_PROBLEM STATEMENT:_ Keep only the lines of the listing that include the word "along", and copy them.
..........
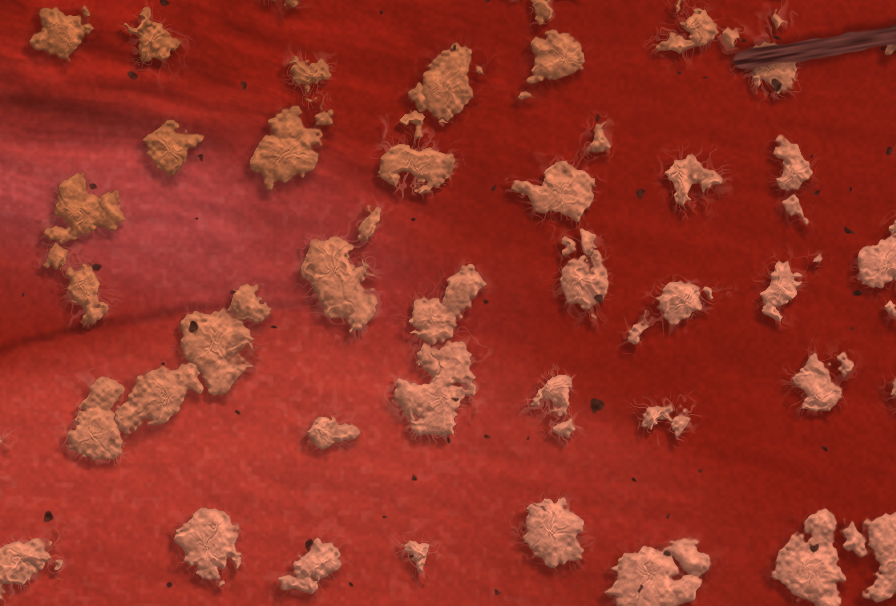
Write a Shadertoy shader that draws this texture.

```glsl
// Draws red mushroom cap skin strewn with pale fuzzy warts, crumbs and a twig.

float hash(vec2 p) {
    vec3 q = fract(p.xyx * .1031);
    q += dot(q, q.yzx + 33.33);
    return fract((q.x + q.y) * q.z);
}

vec2 hash2(vec2 p) { return vec2(hash(p), hash(p + 71.7)); }

float noise(vec2 p) {
    vec2 i = floor(p), f = fract(p);
    f = f * f * (3. - 2. * f);
    return mix(mix(hash(i), hash(i + vec2(1, 0)), f.x),
               mix(hash(i + vec2(0, 1)), hash(i + vec2(1, 1)), f.x), f.y);
}

vec2 wobble(vec2 p) { return vec2(noise(p), noise(p + 40.)) - .5; }

float fbm(vec2 p) {
    float sum = 0., amp = .5;
    for (int i = 0; i < 4; i++) {
        sum += amp * noise(p);
        p = mat2(1.6, 1.2, -1.2, 1.6) * p + 7.;
        amp *= .5;
    }
    return sum;
}

float smoothMin(float a, float b, float k) {
    float h = max(k - abs(a - b), 0.) / k;
    return min(a, b) - h * h * k * .25;
}

// Nearest wart: x = distance, yz = offset from its centre, w = seed
vec4 warts(vec2 p) {
    vec2 w = p + .03 * wobble(p * 14.) + .02 * wobble(p * 45.) + .009 * wobble(p * 130.);
    vec4 nearest = vec4(1);
    for (int j = -1; j <= 1; j++)
    for (int i = -1; i <= 1; i++) {
        vec2 id = floor(w / .2) + vec2(i, j);
        vec2 q = w - .2 * (id + .5 + .6 * (hash2(id) - .5));
        if (length(q) > .2) continue;
        float seed = hash(id + 5.), size = mix(.025, .068, hash(id + 9.3));
        float d = length(q * vec2(1, mix(.8, 1.25, seed))) - size * .9;
        for (int k = 1; k <= 3; k++) {
            vec2 key = id * 3.7 + float(k) * 13.1;
            vec2 lobe = size * 2.7 * (hash2(key) - .5);
            d = smoothMin(d, length(q - lobe) - size * mix(.2, .6, hash(key + 2.)), .01);
        }
        // Ragged warts are eaten away in patches
        d += .09 * seed * max(0., noise(w * 36. + seed * 9.) - .5);
        if (d < nearest.x) nearest = vec4(d, q, seed);
    }
    return nearest;
}

float relief(vec2 p) {
    vec4 wart = warts(p);
    vec2 dir = wart.yz / (length(wart.yz) + .004);
    return .024 * sqrt(clamp(-wart.x / .03, 0., 1.)) + .012 * fbm(p * 42.)
         + .004 * noise(dir * 5. + wart.w * 30.);
}

vec3 capSkin(vec2 p) {
    float drift = fbm(p * 4.) - .47;
    float fold = .41 + .35 * p.x - .4 * p.x * p.x + .05 * drift;
    float upperFold = .83 - .1 * p.x + .06 * drift;
    float left = smoothstep(1.15, .25, p.x + .4 * drift);

    // Deep red, with a pink bloom above the fold and coral below it
    float bloom = exp(-pow((p.y - .71 + .27 * p.x + .15 * drift) / .15, 2.)) * left;
    float coral = smoothstep(.02, -.1, p.y - fold) * smoothstep(1.4, .65, p.x + .5 * drift);
    vec3 col = mix(vec3(.52, .11, .065), vec3(.65, .25, .235), bloom);
    col = mix(col, vec3(.69, .23, .18), coral * (.65 + .35 * smoothstep(-.05, .3, p.y)));

    // Creases, long wrinkles and fine grain
    float crease = smoothstep(.016, 0., abs(p.y - fold)) * smoothstep(.75, .4, p.x);
    crease += smoothstep(.03, 0., abs(p.y - upperFold)) * smoothstep(.6, .1, p.x);
    float wrinkle = fbm(vec2(p.x * 8. + p.y * 5., p.y * 40. + p.x * 9.) + 3. * drift) - .47;
    float streak = noise(vec2(p.x * 90. + p.y * 60., p.y * 25. - p.x * 30.)) - .5;
    col *= 1. - .2 * crease;
    col *= 1. + wrinkle * mix(.18, .75, left * smoothstep(.45, .95, p.y));
    col *= 1. + .05 * streak + .1 * (noise(p * 150.) - .5);
    return col + vec3(.03, .035, .035) * smoothstep(.6, .9, noise(p * 85.)) * (bloom + coral);
}

void mainImage(out vec4 fragColor, in vec2 fragCoord) {
    vec2 p = fragCoord / iResolution.y;
    vec4 wart = warts(p);
    float d = wart.x;
    vec3 col = capSkin(p);

    // Soft shadow to the lower left
    float shadow = warts(p + vec2(.008, .013)).x;
    col *= 1. - .3 * smoothstep(.018, -.008, shadow);

    // Wispy fibres around the ragged warts
    vec2 dir = wart.yz / (length(wart.yz) + .001);
    float hair = smoothstep(.5, .85, noise(dir * 13. + wart.w * 50. + 2. * wobble(p * 30.)));
    float web = smoothstep(.8, 1., 1. - abs(2. * noise(p * 60. + 2. * wobble(p * 25.)) - 1.));
    float fuzz = max(hair, web) * smoothstep(.03, 0., d) * wart.w;
    col = mix(col, vec3(.75, .42, .36), .55 * fuzz);

    // Wart bodies: tan at the upper left, paler toward the lower right
    vec2 e = vec2(.003, 0);
    vec2 slope = (vec2(relief(p + e), relief(p + e.yx)) - relief(p)) / e.x;
    float light = clamp(dot(slope, -vec2(.4, .9)), -1., 1.);
    float pale = smoothstep(-.8, .2, .5 * p.x - p.y);
    vec3 body = mix(vec3(.64, .36, .22), vec3(.76, .46, .36), pale);
    body *= (1. + .24 * light) * mix(.85, 1.03, smoothstep(0., .018, -d));
    body *= .92 + .16 * noise(p * 120.);
    col = mix(col, body, smoothstep(.003, -.003, d));

    // Dark crumbs of soil
    vec2 cell = floor(p / .06);
    vec2 crumb = p - .06 * (cell + .3 + .4 * hash2(cell + 3.)) + .01 * wobble(p * 90.);
    float radius = mix(.003, .011, pow(hash(cell + 8.), 3.));
    float speck = smoothstep(.002, -.002, length(crumb) - radius) * step(.87, hash(cell + 17.));
    col = mix(col, vec3(.24, .12, .09) * (.6 + .8 * noise(p * 140.)), speck * .9);

    // Twig at the upper right
    vec2 axis = normalize(vec2(.27, .045)), t = p - vec2(1.225, .9);
    vec2 along = vec2(dot(t, axis), dot(t, vec2(-axis.y, axis.x)));
    float twig = length(vec2(min(along.x, 0.), along.y)) - .018 + .006 * noise(p * 50.);
    float bark = noise(vec2(along.x * 25., along.y * 260.));
    col *= 1. - .3 * smoothstep(.02, 0., twig);
    col = mix(col, mix(vec3(.2, .08, .07), vec3(.45, .24, .21), bark), smoothstep(.003, -.002, twig));

    fragColor = vec4(col, 1);
}
```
..........
_RESULT FOR THIS EXERCISE:_
    vec2 along = vec2(dot(t, axis), dot(t, vec2(-axis.y, axis.x)));
    float twig = length(vec2(min(along.x, 0.), along.y)) - .018 + .006 * noise(p * 50.);
    float bark = noise(vec2(along.x * 25., along.y * 260.));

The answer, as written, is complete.